Truth, Inspiration, Hope.

Tropical Storm Doksuri to Evolve Into a Super Typhoon, Threatens Taiwan, Hong Kong and the Chinese Mainland

Published: July 24, 2023
Typhoon Doksuri is expected to evolve into a super typhoon by July 25, and could hit the southern tip of Taiwan before threatening Hong Kong and China’s mainland. (Image: screenshot

On Monday, July 23, tropical storm Doksuri evolved into a typhoon and is expected to further develop into a super typhoon by Tuesday as it meanders its way into the Luzon Strait between the Philippines and Taiwan.

A super typhoon would be considered a Category 5 storm in the Atlantic Ocean, with estimated wind speeds of up to 253 kilometres per hour or 157 miles per hour.

As the storm intensifies, forecasters are concerned that it may make landfall in the Chinese province of Guangdong, after hitting the southern tip of Taiwan and could impact Hong Kong.

Authorities in Hong Kong said on Monday that it may issue its second typhoon alert of the year. 

At 4 pm on Monday, Doksuri was about 580 km (360 miles) northeast of Manila with forecasters saying that its estimated maximum wind speeds could surge to 195 kilometres per hour or 121 miles per hour by Tuesday.

Speaking on a radio program on Monday, David Lam Hok-yin, acting senior scientific officer at an observatory in Hong Kong said, “Typhoon Doksuri could potentially move towards the south of Taiwan or the eastern coast of Guangdong province,” adding that, “If it moves towards southern Taiwan, the downdraft’s main impact on Hong Kong would be hotter weather. If it moves westwards towards eastern Guangdong, then there will be a higher impact on Hong Kong’s weather, with more showers and stronger winds.”


According to the Observatory, Doksuri, which means “eagle” in Korean, will create squally thunderstorms triggered by high temperatures, and could impact the southeastern coast of China later this week. 

The storm’s exact path is unknown.
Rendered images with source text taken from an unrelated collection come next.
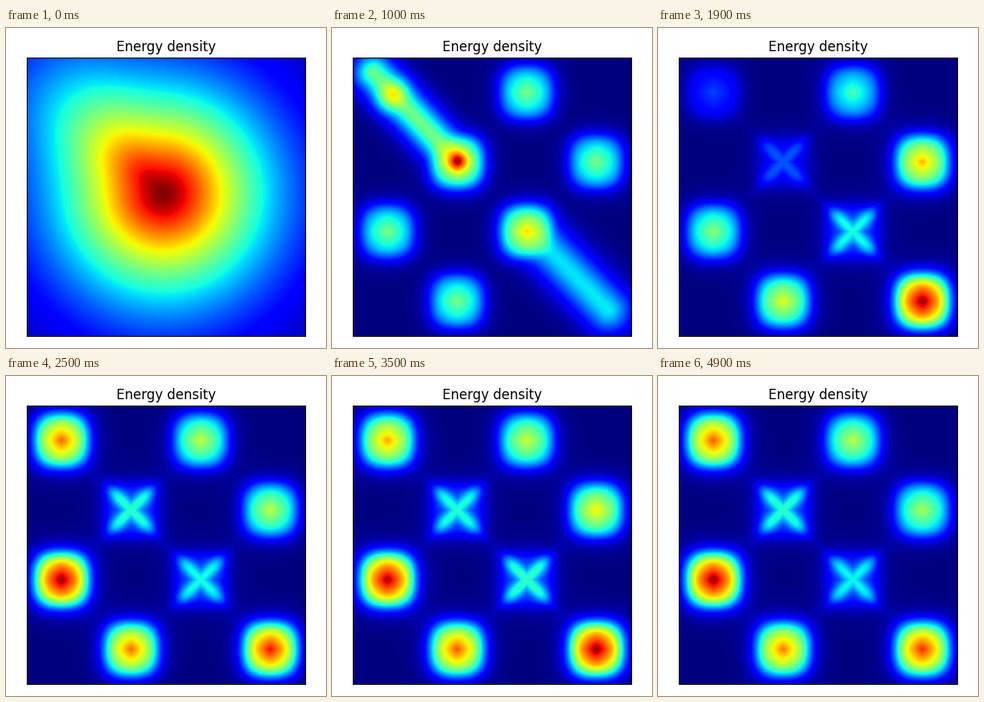
Animation of 400x400 px, one loop 5 s. Source, as a matplotlib script:

```python
import numpy as np
import matplotlib.pyplot as plt
from matplotlib.animation import FuncAnimation

STAGE, LEFT, TOP, SIDE = 400, 26, 37, 348
CELL = SIDE / 4
FRAMES, INTERVAL = 50, 100
STAR, SPLIT, SETTLED = 4, 10, 19  # frames at which each stage is reached

axis = np.arange(SIDE) + 0.5
X, Y = np.meshgrid(LEFT + axis, TOP + axis)

# Mean level and swing of each bright cell, by column and row
LEVELS = {
    (0, 0): (.65, -.45), (2, 0): (.52, -.06),
    (1, 1): (.34, -.12), (3, 1): (.56, .2),
    (0, 2): (.85, -.3), (2, 2): (.35, .05),
    (1, 3): (.71, -.05), (3, 3): (.85, .2),
}


def center(col, row):
    return LEFT + (col + 0.5) * CELL, TOP + (row + 0.5) * CELL


def offsets(col, row):
    x, y = center(col, row)
    return np.abs(X - x), np.abs(Y - y)


def norm(dx, dy, p):
    return (dx ** p + dy ** p) ** (1 / p)


def plateau(dx, dy, radius=35):
    """Rounded square that drops steeply at the cell's edge."""
    return 1 / (1 + (norm(dx, dy, 3) / radius) ** 6)


def peaked_cell(col, row):
    dx, dy = offsets(col, row)
    return plateau(dx, dy) * np.exp(-norm(dx, dy, 1.6) / 65)


def crossed_cell(col, row):
    dx, dy = offsets(col, row)
    return plateau(dx, dy, 34) * (.45 + .55 * np.exp(-((dx - dy) / 13) ** 2))


def spot(x, y, size, power=2):
    return np.exp(-(np.hypot(X - x, Y - y) / size) ** power)


def ridge(x0, y0, x1, y1, a0, a1, size, power=1.8):
    """Ridge along a segment whose height runs from a0 to a1."""
    dx, dy = x1 - x0, y1 - y0
    t = np.clip(((X - x0) * dx + (Y - y0) * dy) / (dx * dx + dy * dy), 0, 1)
    r = np.hypot(X - x0 - t * dx, Y - y0 - t * dy)
    return (a0 + (a1 - a0) * t) * np.exp(-(r / size) ** power)


def merge(parts, k=3):
    return sum(p ** k for p in parts) ** (1 / k)


def polar(x, y):
    return np.hypot(X - x, Y - y), np.arctan2(Y - y, X - x)


def mound():
    """One broad hill, stretched towards the upper left."""
    r, angle = polar(197, 207)
    turn = np.angle(np.exp(1j * (angle + np.radians(135))))
    reach = 125 + 42 * np.exp(-(turn / .45) ** 2)
    return np.exp(-(r / reach) ** 1.5)


def star():
    """Six-armed base with lobes and one hot ridge."""
    r, angle = polar(195, 225)
    turn = angle - np.pi / 4
    reach = 165 * (1 + .13 * np.cos(6 * turn)) * (1 + .12 * np.cos(2 * turn))
    return merge([
        .36 * np.exp(-(r / reach) ** 2.2),
        ridge(247, 248, 312, 320, 1, .93, 35, 1.4),
        ridge(335, 345, 374, 385, .6, .42, 38),
        ridge(245, 230, 322, 165, .46, .4, 40),
        .47 * spot(157, 173, 42),
        .56 * spot(164, 318, 46),
        .34 * spot(98, 260, 45),
        .22 * spot(235, 115, 45),
    ])


def split():
    """Separate cells, with ridges still crossing the diagonal ones."""
    middle = [.7 * peaked_cell(i, i) for i in (1, 2)]
    sides = [.53 * peaked_cell(*c) for c in LEVELS if c[0] != c[1]]
    return merge(middle + sides + [
        ridge(52, 56, 157, 167, .5, .52, 25),
        .6 * spot(76, 84, 24),
        .9 * spot(157, 166, 17, 1.4),
        ridge(250, 255, 345, 352, .36, .38, 30),
    ])


SHAPES = {(c, r): (crossed_cell if c == r and c in (1, 2) else peaked_cell)(c, r)
          for c, r in LEVELS}


def settled(frame):
    """Cells trading energy in a damped swing."""
    t = frame - SETTLED
    swing = np.exp(-t / 22) * np.cos(2 * np.pi * t / 21)
    return sum((mean + gain * swing) * SHAPES[cell]
               for cell, (mean, gain) in LEVELS.items())


STAGES = [(0, mound()), (STAR, star()), (SPLIT, split()),
          (SETTLED, settled(SETTLED))]


def density(frame):
    field = settled(frame)
    for (start, a), (end, b) in zip(STAGES, STAGES[1:]):
        if start <= frame < end:
            t = (frame - start) / (end - start)
            field = (1 - t) * a / a.max() + t * b / b.max()
    return field / field.max()


fig = plt.figure(figsize=(4, 4), dpi=100)
ax = fig.add_axes([LEFT / STAGE, 1 - (TOP + SIDE) / STAGE,
                   SIDE / STAGE, SIDE / STAGE])
ax.set_title("Energy density", fontfamily="DejaVu Sans", fontsize=12)
ax.set_xticks([])
ax.set_yticks([])
image = ax.imshow(density(0), cmap="jet", vmin=0, vmax=1, aspect="auto")


def update(frame):
    image.set_data(density(frame))
    return [image]


anim = FuncAnimation(fig, update, frames=FRAMES, interval=INTERVAL,
                     repeat=True, repeat_delay=0)
plt.show()
```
It could make a direct hit on Taiwan, which would bring devastating damage but weaken the storm before it made landfall on the mainland, or it could miss Taiwan altogether and hit the Chinese province of Guangdong.  

Taiwan’s weather agency is expected to issue a warning by Tuesday, advising seabound vessels to be vigilant, and telling residents to avoid beaches. 

The uncertainty has prompted many governments in the region to brace, including the government of the Philippines. 

Philippine President Ferdinand R. Marcos Jr. suspended all public school classes on Monday and closed government offices in the capital region, excluding those that provide critical services. 

It was just a week ago that typhoon Talim, the season’s first typhoon, slammed into Guangdong province, bringing torrential rains, flash flooding and even beached a whale.

Nearly 230,000 people were forced to evacuate according to state-run Xinhua news agency. 

The typhoon forced the closure of 68 coastal tourist spots, the recall of thousands of fishing vessels, and the cancellation of numerous flights, the agency said. 

The storm’s impact was felt as far northeast as Fuzhou city in Fujian province, where residents reported flash flooding that carried vehicles, furniture and household appliances through the streets.